## The problem:
Within the entries that follow, report how many lines contain the word "title", giving the number by itself.

## Source material:
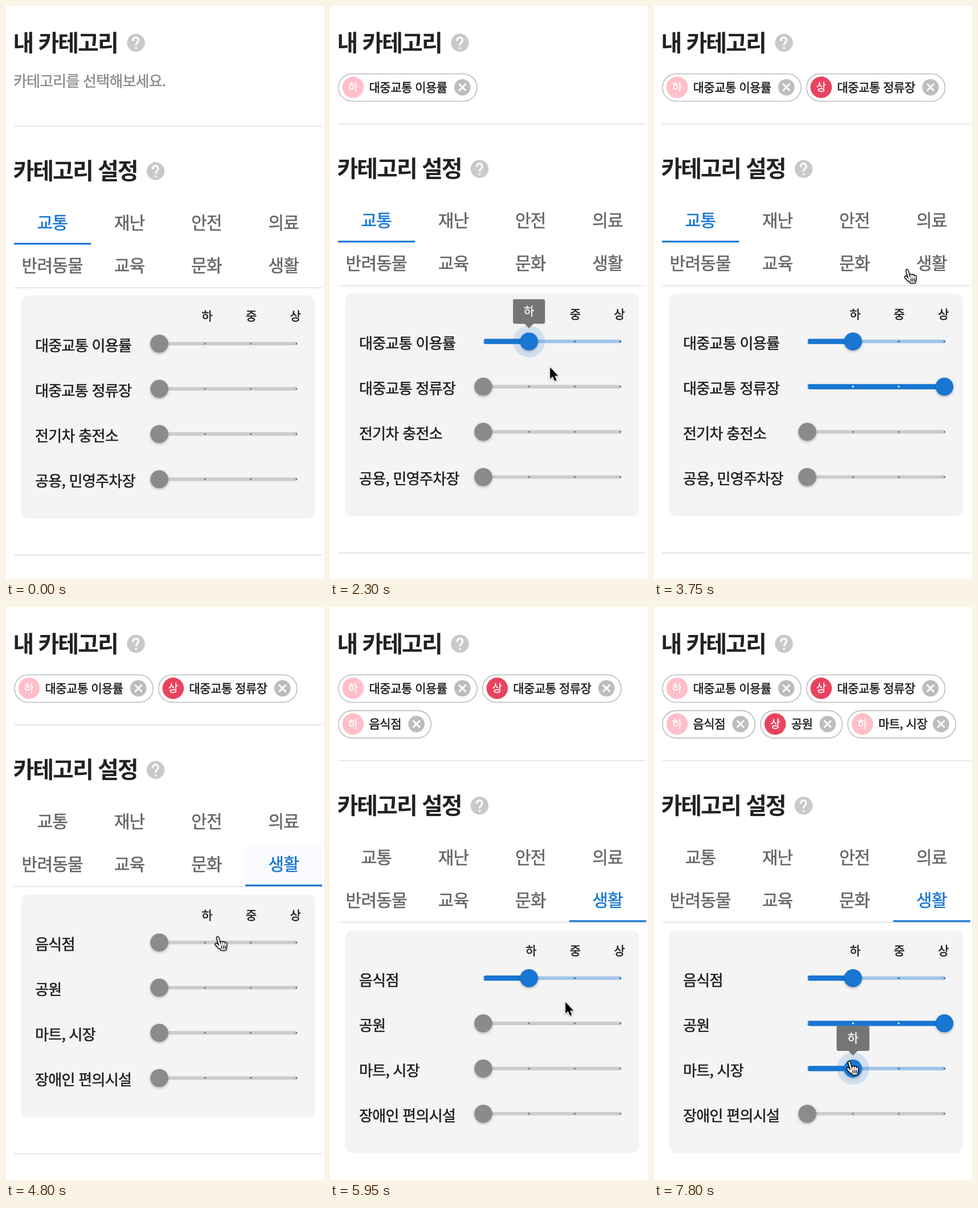
An HTML page that plays this animation: 558x1003 px, repeating every 8 s.

```html
<!DOCTYPE html>
<html lang="ko">
<head>
<meta charset="utf-8">
<title>카테고리 설정</title>
<style>
  html, body { margin: 0; width: 100%; height: 100%; overflow: hidden; background: #fff; }
  svg { display: block; width: 100%; height: 100%; }
  text {
    font-family: "Noto Sans CJK KR", "Noto Sans CJK", "Noto Sans", sans-serif;
    color: #1e1e1e; fill: currentColor; stroke: currentColor; stroke-width: .55px; white-space: pre;
  }
  .title { font-weight: 700; letter-spacing: -2px; color: #222; stroke-width: 0; }
  .hint { letter-spacing: -.8px; color: #8c8c8c; }
  .tab { letter-spacing: -.8px; color: #666; }
  .tab.on { color: #1976d2; }
  .row { letter-spacing: -.7px; }
  .name { letter-spacing: -.5px; }
  .mid { text-anchor: middle; }
  .inv { color: #fff; stroke-width: .3px; }
  .rule { stroke: #e0e0e0; stroke-width: 1.6; }
  .thumb { filter: drop-shadow(0 2px 2px rgba(0, 0, 0, .26)); }
  .cursor { filter: drop-shadow(0 1.5px 1.5px rgba(0, 0, 0, .35)); stroke-linecap: round; stroke-linejoin: round; }
</style>
</head>
<body>
<svg id="stage" viewBox="0 0 558 1003" xmlns="http://www.w3.org/2000/svg"></svg>
<script>
const LOOP = 8000, STEP = 50;
const BLUE = '#1976d2', GREY = '#8b8b8b';
const LEVELS = ['', '하', '중', '상'];
const TABS = ['교통', '재난', '안전', '의료', '반려동물', '교육', '문화', '생활'];
const LEFT = 14, RIGHT = 555, TAB_W = (RIGHT - LEFT) / 4, TAB_H = 75;
const TAB_PRESS = 4200, TAB_SWITCH = 4250, TAB_CALM = 5400;
const RAIL = { x: 269, gap: 80.2, y: 591, pitch: 79.1 };

// set: time of the click, leave: time the pointer leaves the thumb
const TRAFFIC = [
  { label: '대중교통 이용률', level: 1, set: 1750, leave: 2285 },
  { label: '대중교통 정류장', level: 3, set: 3050, leave: 3400 },
  { label: '전기차 충전소' },
  { label: '공용, 민영주차장' }
];
const LIVING = [
  { label: '음식점', level: 1, set: 5400, leave: 5825 },
  { label: '공원', level: 3, set: 6400, leave: 6650 },
  { label: '마트, 시장', level: 1, set: 7250, leave: LOOP * 2 },
  { label: '장애인 편의시설' }
];

// pointer glides; bow bends the line sideways
const ENTRY = { x: 556, y: 700 };
const GLIDES = [
  { from: 800, to: 1350, x: 352, y: 589, bow: 0 },
  { from: 2170, to: 2500, x: 480, y: 673, bow: 20 },
  { from: 2600, to: 2850, x: 486, y: 675, bow: 0 },
  { from: 3350, to: 3780, x: 443, y: 458, bow: 0 },
  { from: 4300, to: 4800, x: 371, y: 577, bow: 0 },
  { from: 4950, to: 5250, x: 358, y: 585, bow: 0 },
  { from: 5700, to: 6150, x: 490, y: 735, bow: 30 },
  { from: 6600, to: 7100, x: 342, y: 795, bow: 25 }
];

const clamp = v => Math.max(0, Math.min(1, v));
const smooth = p => p * p * (3 - 2 * p);

// cubic-bezier(.4, 0, .2, 1)
function ease(p) {
  p = clamp(p);
  if (p === 0 || p === 1) return p;
  let lo = 0, hi = 1, s;
  for (let i = 0; i < 20; i++) {
    s = (lo + hi) / 2;
    const x = 1.2 * (1 - s) ** 2 * s + .6 * (1 - s) * s * s + s ** 3;
    if (x < p) lo = s; else hi = s;
  }
  return smooth(s);
}

const text = (x, cy, size, str, cls) =>
  `<text class="${cls}" x="${x}" y="${cy + size * .38}" font-size="${size}">${str}</text>`;

const rule = y => `<path class="rule" d="M${LEFT} ${y}H${RIGHT}"/>`;

const line = (x1, x2, y, w, color) =>
  `<path d="M${x1 + w / 2} ${y}H${x2}" stroke="${color}" stroke-width="${w}" stroke-linecap="round"/>`;

const badge = (x, y, k, color, d) =>
  `<g transform="translate(${x} ${y}) scale(${k})"><circle r="10" fill="${color}"/>` +
  `<path d="${d}" fill="none" stroke="#fff" stroke-width="2"/></g>`;

const help = (x, y) => badge(x, y, 1.57, '#c9c9c9', 'M-3-2a3 3 0 1 1 5.1 1.1C1 .3 0 1 0 3M0 5v2');
const cross = (x, y) => badge(x, y, 1.44, '#bdbdbd', 'M-4.3-4.3 4.3 4.3M4.3-4.3-4.3 4.3');

function title(cy, str, iconX) {
  return text(12.5, cy, 40, str, 'title') + help(iconX, cy + 1);
}

// chips flow from left to right and wrap
function layChips(t) {
  let x = LEFT, row = 0;
  const chips = [...TRAFFIC, ...LIVING].filter(item => t >= item.set).map(item => {
    const letters = item.label.replace(/[ ,]/g, '').length;
    const w = 106.6 + 19.2 * letters + 3.8 * (item.label.length - letters);
    if (x + w > RIGHT) { x = LEFT; row++; }
    const chip = { item, x, w, y: 118 + 62.6 * row };
    x += w + 8;
    return chip;
  });
  return { chips, shift: chips.length ? 62.5 * row - 3.8 : 0 };
}

function chip({ item, x, y, w }) {
  const cy = y + 24.3;
  return `<rect x="${x + .8}" y="${y + .8}" width="${w - 1.6}" height="48" rx="24" fill="#fff" stroke="#bdbdbd" stroke-width="1.6"/>` +
    `<circle cx="${x + 26.5}" cy="${cy}" r="18.8" fill="${item.level === 1 ? '#ffbfca' : '#e8435f'}"/>` +
    text(x + 26.5, cy - .5, 19, LEVELS[item.level], 'mid inv') +
    text(x + 54.5, cy - .5, 21, item.label, 'name') + cross(x + w - 26.5, cy);
}

function tabs(t) {
  const on = t < TAB_SWITCH ? 0 : 7;
  return TABS.map((name, i) => {
    const x = LEFT + (i % 4) * TAB_W, cy = 378.5 + TAB_H * Math.floor(i / 4);
    const bar = `<rect x="${x}" y="${cy + 36.1}" width="${TAB_W}" height="3.1" fill="${BLUE}"/>`;
    return text(x + TAB_W / 2 - .4, cy, 30, name, i === on ? 'mid tab on' : 'mid tab') + (i === on ? bar : '');
  }).join('');
}

function ripple(t) {
  if (t < TAB_PRESS || t >= TAB_CALM) return '';
  const p = ease((t - TAB_PRESS) / 500);
  return `<clipPath id="tabClip"><rect x="${RIGHT - TAB_W}" y="418" width="${TAB_W}" height="${TAB_H}"/></clipPath>` +
    `<circle cx="444" cy="462" r="${20 + 120 * p}" fill="#35f" opacity="${.12 - .098 * p}" clip-path="url(#tabClip)"/>`;
}

function tooltip(x, y, scale, str) {
  if (scale < .01) return '';
  return `<g transform="translate(${x} ${y - 31}) scale(${scale})">` +
    `<path d="M-9-1H9L0 8.3Z" fill="#757575"/>` +
    `<rect x="-28.8" y="-44" width="57.6" height="44" rx="3.2" fill="#757575"/>` +
    text(0, -23, 21, str, 'mid inv') + '</g>';
}

function slider(item, i, t) {
  const y = RAIL.y + i * RAIL.pitch, end = RAIL.x + 3 * RAIL.gap;
  const active = t >= item.set, color = active ? BLUE : GREY;
  const grow = active ? ease((t - item.set) / 150) : 0;
  const open = active ? grow * (1 - ease((t - item.leave) / 150)) : 0;
  const x = RAIL.x + (active ? item.level * RAIL.gap * grow : 0);
  let out = text(51, y + 3, 26, item.label, 'row') +
    line(RAIL.x, end - 1.5, y, 6.2, active ? '#a1c4e7' : '#ccc');
  if (active) out += line(RAIL.x - .3, Math.max(x, RAIL.x + 5), y, 9.2, BLUE);
  for (let k = 0; k < 4; k++) {
    const dot = active && k <= item.level ? '#e8f1fa' : active ? BLUE : '#7d7d7d';
    out += `<circle cx="${RAIL.x + k * RAIL.gap}" cy="${y}" r="1.7" fill="${dot}"/>`;
  }
  if (open > 0) out += `<circle cx="${x}" cy="${y}" r="${16 + 12.3 * open}" fill="${BLUE}" opacity=".16"/>`;
  return out + `<circle class="thumb" cx="${x}" cy="${y}" r="15.8" fill="${color}"/>` +
    tooltip(x, y, open, LEVELS[item.level]);
}

function panel(t) {
  const rows = t < TAB_SWITCH ? TRAFFIC : LIVING;
  return `<rect x="26.7" y="507" width="515.5" height="390" rx="12" fill="#f4f4f4"/>` +
    [1, 2, 3].map(k => text(275.5 + 77.5 * k, 542.5, 21, LEVELS[k], 'mid')).join('') +
    rows.map((item, i) => slider(item, i, t)).join('');
}

function locate(t) {
  let { x, y } = ENTRY;
  for (const g of GLIDES) {
    if (t < g.from) break;
    const s = smooth(clamp((t - g.from) / (g.to - g.from)));
    const dx = g.x - x, dy = g.y - y;
    const side = g.bow * Math.sin(Math.PI * s) / Math.hypot(dx, dy);
    x += dx * s - dy * side;
    y += dy * s + dx * side;
  }
  return [x, y];
}

function clickable(x, y) {
  const onTab = x > LEFT && x < RIGHT && y > 343 && y < 493;
  const nearRail = [0, 1, 2, 3].some(i => Math.abs(y - RAIL.y - i * RAIL.pitch) < 21);
  return onTab || (nearRail && x > 252 && x < 526);
}

function hand(x, y) {
  const fingers = 'M6 3 9.5 15M13 11.5V17M16.5 11.8V17M20 13.5V18M3.8 14.5 9 20M10 17H20L19 23H12.5Z';
  return `<g class="cursor" transform="translate(${x - 5.5} ${y - 1})" fill="#fff">` +
    `<path d="${fingers}" stroke="#000" stroke-width="5.6"/><path d="${fingers}" stroke="#fff" stroke-width="2.8"/>` +
    `<path d="M12.8 17v5M16 17v5M19 17v5" stroke="#000" stroke-width="1.4"/></g>`;
}

const arrow = (x, y) =>
  `<path class="cursor" transform="translate(${x} ${y})" d="M0 0V20L4.5 16 8 23.8 11.2 22.4 8 14.8H14Z" stroke="#fff" stroke-width="2" paint-order="stroke"/>`;

function cursor(t, shift) {
  if (t < GLIDES[0].from) return '';
  const [x, y] = locate(t);
  return clickable(x, y - shift) ? hand(x, y) : arrow(x, y);
}

function scene(t) {
  const { chips, shift } = layChips(t);
  const picked = chips.map(chip).join('');
  return title(63.3, '내 카테고리', 228) +
    (picked || text(13, 131, 26, '카테고리를 선택해보세요.', 'hint')) +
    `<g transform="translate(0 ${shift})">` +
    rule(210) + title(288, '카테고리 설정', 262.5) +
    ripple(t) + rule(493.3) + tabs(t) + panel(t) + rule(961) + '</g>' + cursor(t, shift);
}

const stage = document.getElementById('stage');
const start = performance.now();
let shown = -1;

function tick(now) {
  const t = Math.floor((Math.max(0, now - start) % LOOP) / STEP + .001) * STEP;
  if (t !== shown) {
    stage.innerHTML = scene(t);
    shown = t;
  }
  requestAnimationFrame(tick);
}
tick(start);
</script>
</body>
</html>
```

## Solved problem:
6